Technology on smartphones is making a difference in finding lost children or loved ones.
In some cases, these apps are free.
Safety experts are praising the ability of some apps to get the community involved in finding missing people.
‘Lassy Project,’ for example, is an app that allows parents and guardians to create a profile for their child.
They can alert their “network” should they go missing. This network is a hand-selected group of trusted friends, family, and neighbors.
‘Life360’ is another app worth checking out. It uses GPS data to track family members real-time and checks them into specific locations, such as home or school.
The app ‘MamaBear’ boasts similar location-sharing capabilities, but also provides updates on a child’s most recent social media activity.
“That’s awesome, you’d always be able to know that if my kid is where they said they were, someone is looking at them right now,” Jennifer Meenges said.
Meenges is the mother of an 11-year-old and a 13-year-old.

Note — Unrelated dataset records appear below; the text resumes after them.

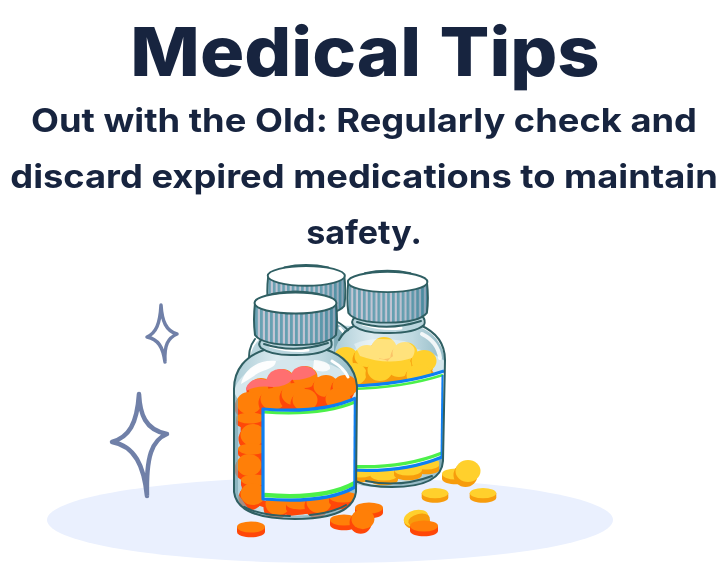
<!DOCTYPE html>
<html lang="en">
<head>
<meta charset="utf-8">
<title>Medical Tips</title>
<style>
:root{
  --navy:#17243f; --paper:#fff; --floor:#eaf0fe; --spark:#7080a8;
  --line:#2f5f63; --glass:#b9d5dd; --glass-dark:#7fabb7;
  --cap:#b9bccd; --rib:#4f92a6;
  --orange:#ff7f08; --red:#ff4708; --yellow:#ffd02c; --amber:#f79c0c;
  --blue:#0d7ff2; --green:#4cf04a;
  --pill-top:var(--orange); --pill-edge:var(--red);
}
*{box-sizing:border-box;margin:0;padding:0}
html,body{width:719px;height:573px;overflow:hidden;background:var(--paper)}
.poster{position:relative;width:719px;height:573px;overflow:hidden;color:var(--navy);font-family:Inter,"Open Sans",sans-serif;font-optical-sizing:none}
.headline,.tip{position:absolute;width:728px;text-align:center;white-space:nowrap}
.headline{left:1px;top:11px;font-size:68px;line-height:80px;font-weight:800;word-spacing:2px;transform:scaleX(1.085)}
.tip{left:0;top:92px;font-size:33px;line-height:56px;font-weight:700}
.tip span{display:flex;justify-content:center;transform:scaleX(1.1)}
.tip .last-line{transform:scaleX(1.03)}
.illustration{position:absolute;left:0;top:0}
.outline{fill:none;stroke:var(--line);stroke-width:2;stroke-linecap:round;stroke-linejoin:round}
.orange{--pill-top:var(--orange);--pill-edge:var(--red)}
.yellow{--pill-top:var(--yellow);--pill-edge:var(--amber)}
.top{fill:var(--pill-top)}
.edge{fill:var(--pill-edge)}
</style>
</head>
<body>
<main class="poster">
  <h1 class="headline">Medical Tips</h1>
  <p class="tip"><span>Out with the Old: Regularly check and</span> <span>discard expired medications to maintain</span> <span class="last-line">safety.</span></p>

  <svg class="illustration" width="719" height="573" viewBox="0 0 719 573" role="img" aria-label="Three glass pill bottles with orange and yellow tablets">
    <defs>
      <pattern id="ribs" width="5" height="60" patternUnits="userSpaceOnUse">
        <rect width="5" height="60" fill="var(--cap)"/>
        <rect width="2.8" height="60" fill="var(--rib)"/>
      </pattern>
      <linearGradient id="capShade" x1="0" x2="1" y1="0" y2="0">
        <stop offset="0" stop-color="#fff" stop-opacity=".15"/>
        <stop offset=".55" stop-color="#fff" stop-opacity=".12"/>
        <stop offset="1" stop-color="#2c6f86" stop-opacity=".35"/>
      </linearGradient>
      <linearGradient id="glassFill" x1="0" x2="1" y1="0" y2="0">
        <stop offset="0" stop-color="#a9cbd5"/>
        <stop offset=".35" stop-color="#dcebf0"/>
        <stop offset=".7" stop-color="#bfd9e1"/>
        <stop offset="1" stop-color="#8fb8c3"/>
      </linearGradient>
      <g id="cap">
        <path d="M255 303 L255 335 Q262 345 296 345 Q328 345 336 335 L336 303 Z" fill="url(#ribs)"/>
        <path d="M255 303 L255 335 Q262 345 296 345 Q328 345 336 335 L336 303 Z" fill="url(#capShade)"/>
        <path class="outline" d="M255 303 Q253 320 255 335 Q262 345 296 345 Q328 345 336 335 Q338 320 336 303"/>
        <ellipse cx="295.500" cy="303" rx="41" ry="10.500" fill="#fff" stroke="var(--line)" stroke-width="2"/>
        <path class="outline" d="M272 294 Q295 289 319 294" stroke-width="1.500"/>
      </g>
      <g id="neck">
        <path d="M262 337 L260 347 Q270 355 296 355 Q322 355 331 347 L329 337 Z" fill="var(--glass)"/>
        <path d="M270 346 Q290 352 308 350" fill="none" stroke="#fff" stroke-width="3" stroke-linecap="round"/>
        <path class="outline" d="M262 339 Q257 344 261 348 Q272 356 296 355 Q322 355 331 347 Q333 342 329 338"/>
        <path class="outline" d="M264 344 Q294 354 328 343" stroke-width="1.300"/>
      </g>
      <g id="flatPill">
        <path class="edge" d="M-14 -2 V3 C-13 10 13 10 14 3 V-2 Z"/>
        <ellipse class="top" cy="-2" rx="14" ry="5.500"/>
      </g>
      <g id="roundPill">
        <circle class="edge" cx="-1.500" cy="3" r="12"/>
        <ellipse class="top" cx="1" cy="-1" rx="12.500" ry="11"/>
      </g>
      <clipPath id="frontInside"><path d="M264 350 C246 356 234 369 234 389 L234 492 C236 510 258 519 295 519 C334 519 354 509 356 492 L357 386 C355 367 343 355 327 350 Z"/></clipPath>
      <clipPath id="rightInside"><path d="M355 327 C343 333 335 342 334 358 L334 468 C338 482 360 488 390 487 C424 487 442 479 443 462 L445 359 C442 343 434 333 420 327 Z"/></clipPath>
    </defs>

    <ellipse id="floor" cx="330" cy="520" rx="283" ry="43" fill="var(--floor)"/>

    <g id="sparkles" fill="none" stroke="var(--spark)" stroke-width="4.500" stroke-linejoin="round" stroke-linecap="round">
      <path d="M139 394 C140 414 145 430 167 434 C152 440 146 456 147 496 C144 466 135 446 112 442 C129 437 137 424 139 394 Z"/>
      <path d="M161 305 C162 321 166 331 177 334 C168 338 164 345 165 362 C163 347 158 339 147 337 C156 333 160 324 161 305 Z" stroke-width="3.500"/>
    </g>

    <g id="back-bottle">
      <path d="M270 322 L268 334 C254 340 248 352 249 376 L356 376 L352 326 Z" fill="var(--glass)"/>
      <path d="M334 322 C346 329 355 341 356 358 L334 358 Z" fill="var(--glass-dark)"/>
      <path class="outline" d="M255 339 C249 347 249 353 249 362 M336 321 C346 327 350 331 352 338"/>
      <path d="M340 328 Q346 334 348 343" fill="none" stroke="#fff" stroke-width="3" stroke-linecap="round"/>
      <use href="#cap" transform="translate(28.500 -9) scale(.94)"/>
    </g>

    <g id="right-bottle">
      <g clip-path="url(#rightInside)">
        <rect x="332" y="325" width="115" height="164" fill="url(#glassFill)"/>
        <path d="M334 358 C355 342 420 340 446 362 L446 390 L334 390 Z" fill="#d3e6ec"/>
        <g class="yellow">
          <path class="edge" d="M336 362 L380 352 L426 362 L436 376 L350 388 L336 384 Z"/>
          <use href="#roundPill" x="345" y="359"/>
          <use href="#roundPill" x="383" y="349"/>
          <use href="#roundPill" x="404" y="354"/>
          <use href="#roundPill" x="423" y="362"/>
          <use href="#roundPill" x="366" y="357"/>
          <use href="#roundPill" x="353" y="375"/>
          <use href="#roundPill" x="398" y="367"/>
          <use href="#roundPill" x="379" y="371"/>
          <use href="#roundPill" x="418" y="376"/>
          <use href="#flatPill" x="360" y="474"/>
          <use href="#flatPill" x="426" y="466"/>
          <use href="#flatPill" x="384" y="477"/>
          <use href="#flatPill" x="408" y="472"/>
        </g>
        <path d="M354 344 Q372 336 404 341 Q420 346 412 358 Q388 366 360 356 Z" fill="#fff" opacity=".38"/>
        <path d="M422 334 Q438 342 440 358" fill="none" stroke="#fff" stroke-width="4" stroke-linecap="round" opacity=".85"/>
        <path d="M443 375 L439 470 L446 470 Z" fill="var(--glass-dark)"/>
        <path d="M340 482 Q390 492 438 475 L446 490 L336 494 Z" fill="var(--glass-dark)" opacity=".6"/>
      </g>
      <g id="right-label">
        <path d="M350 386 Q402 385 444 371 L442 457 Q404 473 350 470 Z" fill="#fff"/>
        <path d="M350 386 Q402 385 444 371" fill="none" stroke="var(--blue)" stroke-width="3"/>
        <path d="M350 389 Q402 388 443 375" fill="none" stroke="var(--green)" stroke-width="2.500"/>
        <path d="M350 470 Q404 473 442 457" fill="none" stroke="var(--blue)" stroke-width="3"/>
        <path d="M350 466.500 Q402 469 442 453" fill="none" stroke="var(--green)" stroke-width="3.500"/>
        <path d="M442.500 375 L441.500 457" stroke="var(--blue)" stroke-width="2"/>
      </g>
      <path class="outline" d="M420 325 C436 332 445 344 445 360 L443 461 C442 479 424 487 392 487 C376 487 364 485 355 481 M356 325 C347 329 342 334 339 340"/>
      <path class="outline" d="M366 481 Q400 488 432 476" stroke-width="1.200"/>
      <use href="#neck" transform="translate(93 -22)"/>
      <use href="#cap" transform="translate(101 -12) scale(.97)"/>
    </g>

    <g id="front-bottle">
      <g clip-path="url(#frontInside)">
        <rect x="232" y="346" width="127" height="176" fill="url(#glassFill)"/>
        <path d="M234 390 C242 368 268 358 300 360 C330 360 350 370 358 390 L358 410 L234 410 Z" fill="#d5e7ed"/>
        <g class="orange">
          <path class="edge" d="M240 398 L262 383 L302 374 L349 384 L354 405 L263 413 L263 500 L296 512 L352 495 L350 508 L290 516 L242 500 Z"/>
          <use href="#roundPill" x="260" y="390"/>
          <use href="#roundPill" x="281" y="381"/>
          <use href="#roundPill" x="304" y="378"/>
          <use href="#roundPill" x="325" y="387"/>
          <use href="#roundPill" x="344" y="387"/>
          <use href="#roundPill" x="248" y="404"/>
          <use href="#roundPill" x="272" y="400"/>
          <use href="#roundPill" x="293" y="395"/>
          <use href="#roundPill" x="337" y="400"/>
          <use href="#roundPill" x="304" y="401"/>
          <use href="#flatPill" x="250" y="420"/>
          <use href="#roundPill" x="252" y="436"/>
          <use href="#flatPill" x="252" y="451"/>
          <use href="#roundPill" x="248" y="466"/>
          <use href="#flatPill" x="255" y="482"/>
          <use href="#roundPill" x="252" y="495"/>
          <use href="#roundPill" x="277" y="505"/>
          <use href="#flatPill" x="300" y="506"/>
          <use href="#roundPill" x="318" y="503"/>
          <use href="#flatPill" x="343" y="499"/>
        </g>
        <g id="glass-tint" fill="#ff6f70">
          <path d="M246 388 Q250 378 262 379 Q272 380 273 387 Q256 385 246 391 Z"/>
          <path d="M266 380 Q270 368 282 369 Q292 370 293 379 Q286 387 273 387 Z"/>
          <path d="M290 377 Q293 366 304 366 Q314 367 316 374 Q306 380 293 380 Z"/>
        </g>
        <path d="M241 384 C244 369 259 359 276 361 C275 370 262 369 254 376 Q248 380 241 384 Z" fill="#fff" opacity=".95"/>
        <path d="M314 360 Q331 361 330 369 Q324 374 313 369 Z" fill="#fff" opacity=".85"/>
        <path d="M332 361 Q344 368 348 377" fill="none" stroke="#fff" stroke-width="3" stroke-linecap="round"/>
        <path d="M234 392 L238 400 L238 494 L248 508 L234 508 Z" fill="var(--glass-dark)" opacity=".7"/>
        <path d="M240 507 Q290 524 350 508 L354 522 L240 522 Z" fill="var(--glass-dark)" opacity=".65"/>
      </g>
      <g id="front-label">
        <path d="M263 409 Q321 414 356 398 L355 486 Q326 504 263 499 Z" fill="#fff"/>
        <path d="M264 412 Q322 416 355 402" fill="none" stroke="var(--green)" stroke-width="3"/>
        <path d="M264 495 Q324 500 355 483" fill="none" stroke="var(--green)" stroke-width="4.500"/>
        <path d="M356 398 Q321 414 263 409 L263 499 Q326 504 355 487" fill="none" stroke="var(--blue)" stroke-width="3.200" stroke-linejoin="round"/>
        <path d="M355 398 L354.500 487" stroke="var(--blue)" stroke-width="2.500"/>
      </g>
      <path class="outline" d="M264 350 C246 356 234 369 234 389 L234 492 C236 510 258 519 295 519 C334 519 354 509 356 492 L357 386 C355 367 343 355 327 350"/>
      <path class="outline" d="M244 507 Q262 516 290 516 M310 515 Q332 513 346 505" stroke-width="1.200"/>
      <use href="#neck"/>
      <use href="#cap"/>
    </g>

    <g id="loose-pills">
      <g class="yellow">
        <use href="#flatPill" x="456" y="476"/>
        <use href="#roundPill" x="467" y="472"/>
        <use href="#flatPill" transform="translate(435 495) scale(.95)"/>
        <use href="#flatPill" transform="translate(483 495) scale(.95)"/>
        <ellipse class="edge" cx="417" cy="521" rx="13" ry="9"/>
        <ellipse class="top" cx="416" cy="518" rx="12.500" ry="8" transform="rotate(-14 416 518)"/>
        <ellipse class="edge" cx="419" cy="520" rx="11" ry="6" transform="rotate(-14 419 520)"/>
      </g>
      <g class="orange">
        <use href="#flatPill" x="251" y="529"/>
        <use href="#flatPill" x="369" y="510"/>
        <use href="#flatPill" x="344" y="522"/>
        <use href="#roundPill" transform="translate(362 520) scale(.92)"/>
        <use href="#flatPill" x="424" y="528"/>
      </g>
    </g>
  </svg>
</main>
</body>
</html>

Both participate in extra-curricular activities, keeping all three of them busy.
“I wish I could know where they were every second of the day,” Meenges said.
These free smartphone apps are making this a reality, yet many parents aren’t aware.
911 dispatchers say these apps can be more effective than an Amber Alert—most provide more specific details when it comes to finding someone who’s missing.
“The more information you can give us, it will help us help you quicker,” Rayme Hetrick, a 911 dispatcher in Centre County said.
Back in February, a man was arrested after being accused of kidnapping his ex-girfriend.
The victim’s mother used an app on her smartphone to track her daughter.
She was found at a McDonald’s in Milesburg, 150 miles away from her home in the Poconos.
Aside from missing children, experts at Penn State say the technology can make a difference for under-served populations, such as the elderly.
“If you have someone in your family who is dealing with the onset of dementia, it would be wonderful to have some ability to trace where they are,” Patrick McDaniel a distinguished professor and cyber security expert said.
All three apps are available for iPhone and Android devices.